- What is needed
Find the string "warm" in the entries and copy each line that has it.
+++ The data +++
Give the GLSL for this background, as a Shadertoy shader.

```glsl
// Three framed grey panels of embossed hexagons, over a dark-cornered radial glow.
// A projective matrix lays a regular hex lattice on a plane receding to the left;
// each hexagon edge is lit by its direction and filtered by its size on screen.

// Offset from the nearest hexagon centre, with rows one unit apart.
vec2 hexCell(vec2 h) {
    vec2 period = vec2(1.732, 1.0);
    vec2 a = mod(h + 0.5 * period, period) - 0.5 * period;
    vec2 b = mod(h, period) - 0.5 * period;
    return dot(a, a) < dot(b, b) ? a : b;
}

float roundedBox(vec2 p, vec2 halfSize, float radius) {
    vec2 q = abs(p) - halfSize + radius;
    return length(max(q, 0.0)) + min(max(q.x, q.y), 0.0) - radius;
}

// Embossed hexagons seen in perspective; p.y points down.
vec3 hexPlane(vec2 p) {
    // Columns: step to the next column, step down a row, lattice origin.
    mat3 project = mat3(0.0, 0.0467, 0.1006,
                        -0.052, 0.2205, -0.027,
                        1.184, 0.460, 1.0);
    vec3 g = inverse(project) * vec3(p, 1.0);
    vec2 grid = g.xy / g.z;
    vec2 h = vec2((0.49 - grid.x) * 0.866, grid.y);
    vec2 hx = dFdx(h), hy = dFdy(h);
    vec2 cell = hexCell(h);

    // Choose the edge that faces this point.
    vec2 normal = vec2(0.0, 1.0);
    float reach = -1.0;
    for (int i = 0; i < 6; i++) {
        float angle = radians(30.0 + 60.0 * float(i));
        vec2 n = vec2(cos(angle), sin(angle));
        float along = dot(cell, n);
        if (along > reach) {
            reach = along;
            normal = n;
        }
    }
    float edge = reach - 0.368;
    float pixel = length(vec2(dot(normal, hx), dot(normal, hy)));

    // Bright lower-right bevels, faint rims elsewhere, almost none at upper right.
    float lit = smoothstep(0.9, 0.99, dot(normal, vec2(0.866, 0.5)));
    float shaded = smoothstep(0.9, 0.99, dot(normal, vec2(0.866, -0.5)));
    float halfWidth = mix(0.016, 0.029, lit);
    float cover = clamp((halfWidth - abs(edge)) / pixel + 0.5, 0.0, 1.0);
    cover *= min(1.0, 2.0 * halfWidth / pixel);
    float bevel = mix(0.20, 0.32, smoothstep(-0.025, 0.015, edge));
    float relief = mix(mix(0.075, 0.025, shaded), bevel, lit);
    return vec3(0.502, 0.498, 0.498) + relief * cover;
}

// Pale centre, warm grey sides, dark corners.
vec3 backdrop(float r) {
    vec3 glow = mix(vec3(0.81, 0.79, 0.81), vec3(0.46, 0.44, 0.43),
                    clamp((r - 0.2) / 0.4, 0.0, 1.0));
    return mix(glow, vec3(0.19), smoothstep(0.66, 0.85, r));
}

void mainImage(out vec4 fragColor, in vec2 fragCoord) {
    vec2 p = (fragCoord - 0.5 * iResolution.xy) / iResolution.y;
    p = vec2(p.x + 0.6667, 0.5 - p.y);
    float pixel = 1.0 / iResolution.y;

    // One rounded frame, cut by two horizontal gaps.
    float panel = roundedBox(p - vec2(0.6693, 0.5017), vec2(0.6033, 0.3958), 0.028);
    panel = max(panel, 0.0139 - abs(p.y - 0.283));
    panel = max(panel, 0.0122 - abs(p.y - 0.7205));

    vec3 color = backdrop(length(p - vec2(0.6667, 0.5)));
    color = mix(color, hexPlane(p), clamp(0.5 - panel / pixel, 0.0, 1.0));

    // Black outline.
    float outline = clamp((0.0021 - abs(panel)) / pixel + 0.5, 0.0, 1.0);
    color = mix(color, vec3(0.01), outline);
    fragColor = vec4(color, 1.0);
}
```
+++
+++ The data +++
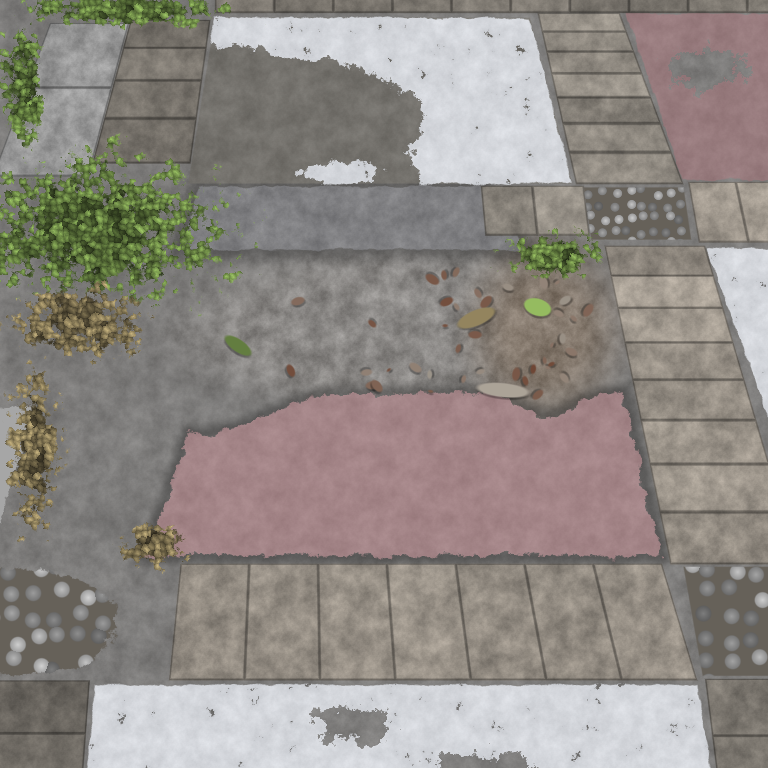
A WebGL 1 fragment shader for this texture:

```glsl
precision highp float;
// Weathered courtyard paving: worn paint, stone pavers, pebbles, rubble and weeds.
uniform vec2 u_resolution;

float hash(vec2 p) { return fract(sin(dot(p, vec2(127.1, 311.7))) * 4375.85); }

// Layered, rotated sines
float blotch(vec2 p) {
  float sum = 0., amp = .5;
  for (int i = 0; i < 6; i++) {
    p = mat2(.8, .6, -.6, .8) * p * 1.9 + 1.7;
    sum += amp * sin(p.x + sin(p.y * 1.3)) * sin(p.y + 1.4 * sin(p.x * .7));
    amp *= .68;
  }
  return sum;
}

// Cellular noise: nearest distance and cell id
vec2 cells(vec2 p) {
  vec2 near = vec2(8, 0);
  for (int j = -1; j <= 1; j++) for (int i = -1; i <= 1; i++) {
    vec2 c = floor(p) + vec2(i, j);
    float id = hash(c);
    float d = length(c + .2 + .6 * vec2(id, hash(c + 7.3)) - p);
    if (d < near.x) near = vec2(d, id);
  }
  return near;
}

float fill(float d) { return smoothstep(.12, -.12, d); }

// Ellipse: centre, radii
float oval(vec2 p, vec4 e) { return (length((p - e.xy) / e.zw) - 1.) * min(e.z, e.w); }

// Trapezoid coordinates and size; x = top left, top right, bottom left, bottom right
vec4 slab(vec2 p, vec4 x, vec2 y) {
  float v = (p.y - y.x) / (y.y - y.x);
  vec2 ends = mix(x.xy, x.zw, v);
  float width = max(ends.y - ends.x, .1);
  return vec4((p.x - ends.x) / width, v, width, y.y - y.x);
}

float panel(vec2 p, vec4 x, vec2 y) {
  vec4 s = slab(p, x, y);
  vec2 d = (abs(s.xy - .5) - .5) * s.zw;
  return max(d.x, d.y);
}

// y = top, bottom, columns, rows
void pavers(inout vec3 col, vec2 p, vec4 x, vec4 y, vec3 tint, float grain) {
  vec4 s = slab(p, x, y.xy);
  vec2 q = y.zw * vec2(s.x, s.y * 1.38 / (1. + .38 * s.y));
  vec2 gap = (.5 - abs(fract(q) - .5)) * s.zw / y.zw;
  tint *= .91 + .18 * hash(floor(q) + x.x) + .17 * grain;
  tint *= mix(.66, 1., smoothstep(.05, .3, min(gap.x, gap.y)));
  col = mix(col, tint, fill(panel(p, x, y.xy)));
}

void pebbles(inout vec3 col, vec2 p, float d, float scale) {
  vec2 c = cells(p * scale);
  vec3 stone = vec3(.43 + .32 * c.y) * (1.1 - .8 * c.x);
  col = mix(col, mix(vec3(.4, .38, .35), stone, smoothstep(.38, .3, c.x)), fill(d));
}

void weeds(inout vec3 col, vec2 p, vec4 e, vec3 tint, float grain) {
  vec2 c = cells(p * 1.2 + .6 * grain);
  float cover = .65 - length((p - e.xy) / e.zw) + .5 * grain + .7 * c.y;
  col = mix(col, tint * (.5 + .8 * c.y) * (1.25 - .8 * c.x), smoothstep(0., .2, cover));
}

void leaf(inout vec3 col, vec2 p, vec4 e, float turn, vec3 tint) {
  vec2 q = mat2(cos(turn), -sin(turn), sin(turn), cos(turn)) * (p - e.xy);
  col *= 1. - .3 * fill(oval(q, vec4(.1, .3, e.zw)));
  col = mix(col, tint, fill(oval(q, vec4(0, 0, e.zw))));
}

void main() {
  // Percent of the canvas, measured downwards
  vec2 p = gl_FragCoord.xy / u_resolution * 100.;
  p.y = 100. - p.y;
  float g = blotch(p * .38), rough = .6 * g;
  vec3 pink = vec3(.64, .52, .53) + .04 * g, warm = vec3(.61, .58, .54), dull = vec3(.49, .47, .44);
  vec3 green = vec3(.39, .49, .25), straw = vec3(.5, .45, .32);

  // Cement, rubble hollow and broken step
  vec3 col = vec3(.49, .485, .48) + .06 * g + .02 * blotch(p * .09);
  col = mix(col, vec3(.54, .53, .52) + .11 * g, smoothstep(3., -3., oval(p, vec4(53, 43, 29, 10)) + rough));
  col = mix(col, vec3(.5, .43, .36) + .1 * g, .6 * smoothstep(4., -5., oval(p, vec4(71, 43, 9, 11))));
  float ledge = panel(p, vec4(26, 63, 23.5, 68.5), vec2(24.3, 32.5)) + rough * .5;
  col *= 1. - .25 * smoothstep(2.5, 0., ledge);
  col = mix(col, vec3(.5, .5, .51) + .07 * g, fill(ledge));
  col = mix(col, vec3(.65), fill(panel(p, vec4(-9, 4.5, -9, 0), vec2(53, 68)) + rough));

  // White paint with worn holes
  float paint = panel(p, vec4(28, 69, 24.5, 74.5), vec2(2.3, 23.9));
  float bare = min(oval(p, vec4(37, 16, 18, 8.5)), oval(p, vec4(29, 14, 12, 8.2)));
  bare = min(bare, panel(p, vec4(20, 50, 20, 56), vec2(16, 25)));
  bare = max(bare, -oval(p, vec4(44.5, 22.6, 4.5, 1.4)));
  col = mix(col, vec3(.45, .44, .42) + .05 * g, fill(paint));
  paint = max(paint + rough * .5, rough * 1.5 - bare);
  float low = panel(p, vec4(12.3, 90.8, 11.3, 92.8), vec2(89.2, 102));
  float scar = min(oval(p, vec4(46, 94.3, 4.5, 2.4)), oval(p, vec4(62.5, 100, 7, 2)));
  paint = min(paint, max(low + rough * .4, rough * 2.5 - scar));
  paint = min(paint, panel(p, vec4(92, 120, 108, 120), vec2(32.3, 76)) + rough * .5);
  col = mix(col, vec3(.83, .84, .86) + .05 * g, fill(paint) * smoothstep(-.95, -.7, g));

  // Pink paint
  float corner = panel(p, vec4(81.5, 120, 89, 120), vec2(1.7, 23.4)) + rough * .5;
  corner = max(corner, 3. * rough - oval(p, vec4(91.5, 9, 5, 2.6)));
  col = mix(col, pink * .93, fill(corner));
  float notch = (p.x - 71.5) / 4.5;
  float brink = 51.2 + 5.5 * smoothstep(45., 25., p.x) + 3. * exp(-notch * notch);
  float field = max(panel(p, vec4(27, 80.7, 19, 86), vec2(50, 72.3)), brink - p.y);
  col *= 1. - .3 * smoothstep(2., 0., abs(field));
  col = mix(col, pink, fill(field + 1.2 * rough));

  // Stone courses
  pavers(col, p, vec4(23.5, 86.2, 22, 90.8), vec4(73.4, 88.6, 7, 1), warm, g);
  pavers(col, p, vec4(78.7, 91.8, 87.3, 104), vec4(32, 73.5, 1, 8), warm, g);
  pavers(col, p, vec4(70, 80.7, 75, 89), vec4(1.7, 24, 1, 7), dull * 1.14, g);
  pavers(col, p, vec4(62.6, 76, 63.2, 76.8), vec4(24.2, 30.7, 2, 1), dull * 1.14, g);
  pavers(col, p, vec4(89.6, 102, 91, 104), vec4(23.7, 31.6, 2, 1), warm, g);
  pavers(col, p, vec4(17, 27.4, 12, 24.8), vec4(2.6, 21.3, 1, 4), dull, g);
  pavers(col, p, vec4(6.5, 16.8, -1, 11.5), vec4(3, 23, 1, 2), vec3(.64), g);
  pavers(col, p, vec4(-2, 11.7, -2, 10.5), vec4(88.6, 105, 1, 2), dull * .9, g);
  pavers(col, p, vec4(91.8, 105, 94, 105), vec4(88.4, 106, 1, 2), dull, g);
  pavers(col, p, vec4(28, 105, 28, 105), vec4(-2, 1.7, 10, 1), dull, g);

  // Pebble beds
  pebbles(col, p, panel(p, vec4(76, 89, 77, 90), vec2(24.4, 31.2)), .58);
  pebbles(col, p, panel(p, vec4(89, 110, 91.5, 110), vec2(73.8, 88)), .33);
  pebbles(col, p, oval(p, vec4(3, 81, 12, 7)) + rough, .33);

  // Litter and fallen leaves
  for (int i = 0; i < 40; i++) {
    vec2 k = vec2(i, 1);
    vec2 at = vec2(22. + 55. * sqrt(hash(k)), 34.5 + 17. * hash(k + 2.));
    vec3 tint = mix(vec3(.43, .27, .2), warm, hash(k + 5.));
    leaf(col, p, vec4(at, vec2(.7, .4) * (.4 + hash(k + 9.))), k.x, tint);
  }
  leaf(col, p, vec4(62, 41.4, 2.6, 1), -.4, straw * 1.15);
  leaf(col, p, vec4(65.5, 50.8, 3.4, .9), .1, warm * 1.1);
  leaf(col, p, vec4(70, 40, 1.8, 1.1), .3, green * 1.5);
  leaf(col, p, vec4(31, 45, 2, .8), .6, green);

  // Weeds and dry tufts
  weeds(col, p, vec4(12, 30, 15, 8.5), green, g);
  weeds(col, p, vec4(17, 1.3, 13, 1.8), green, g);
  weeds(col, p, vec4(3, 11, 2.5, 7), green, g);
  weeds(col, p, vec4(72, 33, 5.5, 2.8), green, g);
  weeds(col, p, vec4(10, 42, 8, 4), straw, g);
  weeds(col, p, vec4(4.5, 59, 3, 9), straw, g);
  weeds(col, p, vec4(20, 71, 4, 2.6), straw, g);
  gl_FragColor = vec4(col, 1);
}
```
+++
- Response box
// Pale centre, warm grey sides, dark corners.
  vec3 pink = vec3(.64, .52, .53) + .04 * g, warm = vec3(.61, .58, .54), dull = vec3(.49, .47, .44);
  pavers(col, p, vec4(23.5, 86.2, 22, 90.8), vec4(73.4, 88.6, 7, 1), warm, g);
  pavers(col, p, vec4(78.7, 91.8, 87.3, 104), vec4(32, 73.5, 1, 8), warm, g);
  pavers(col, p, vec4(89.6, 102, 91, 104), vec4(23.7, 31.6, 2, 1), warm, g);
    vec3 tint = mix(vec3(.43, .27, .2), warm, hash(k + 5.));
  leaf(col, p, vec4(65.5, 50.8, 3.4, .9), .1, warm * 1.1);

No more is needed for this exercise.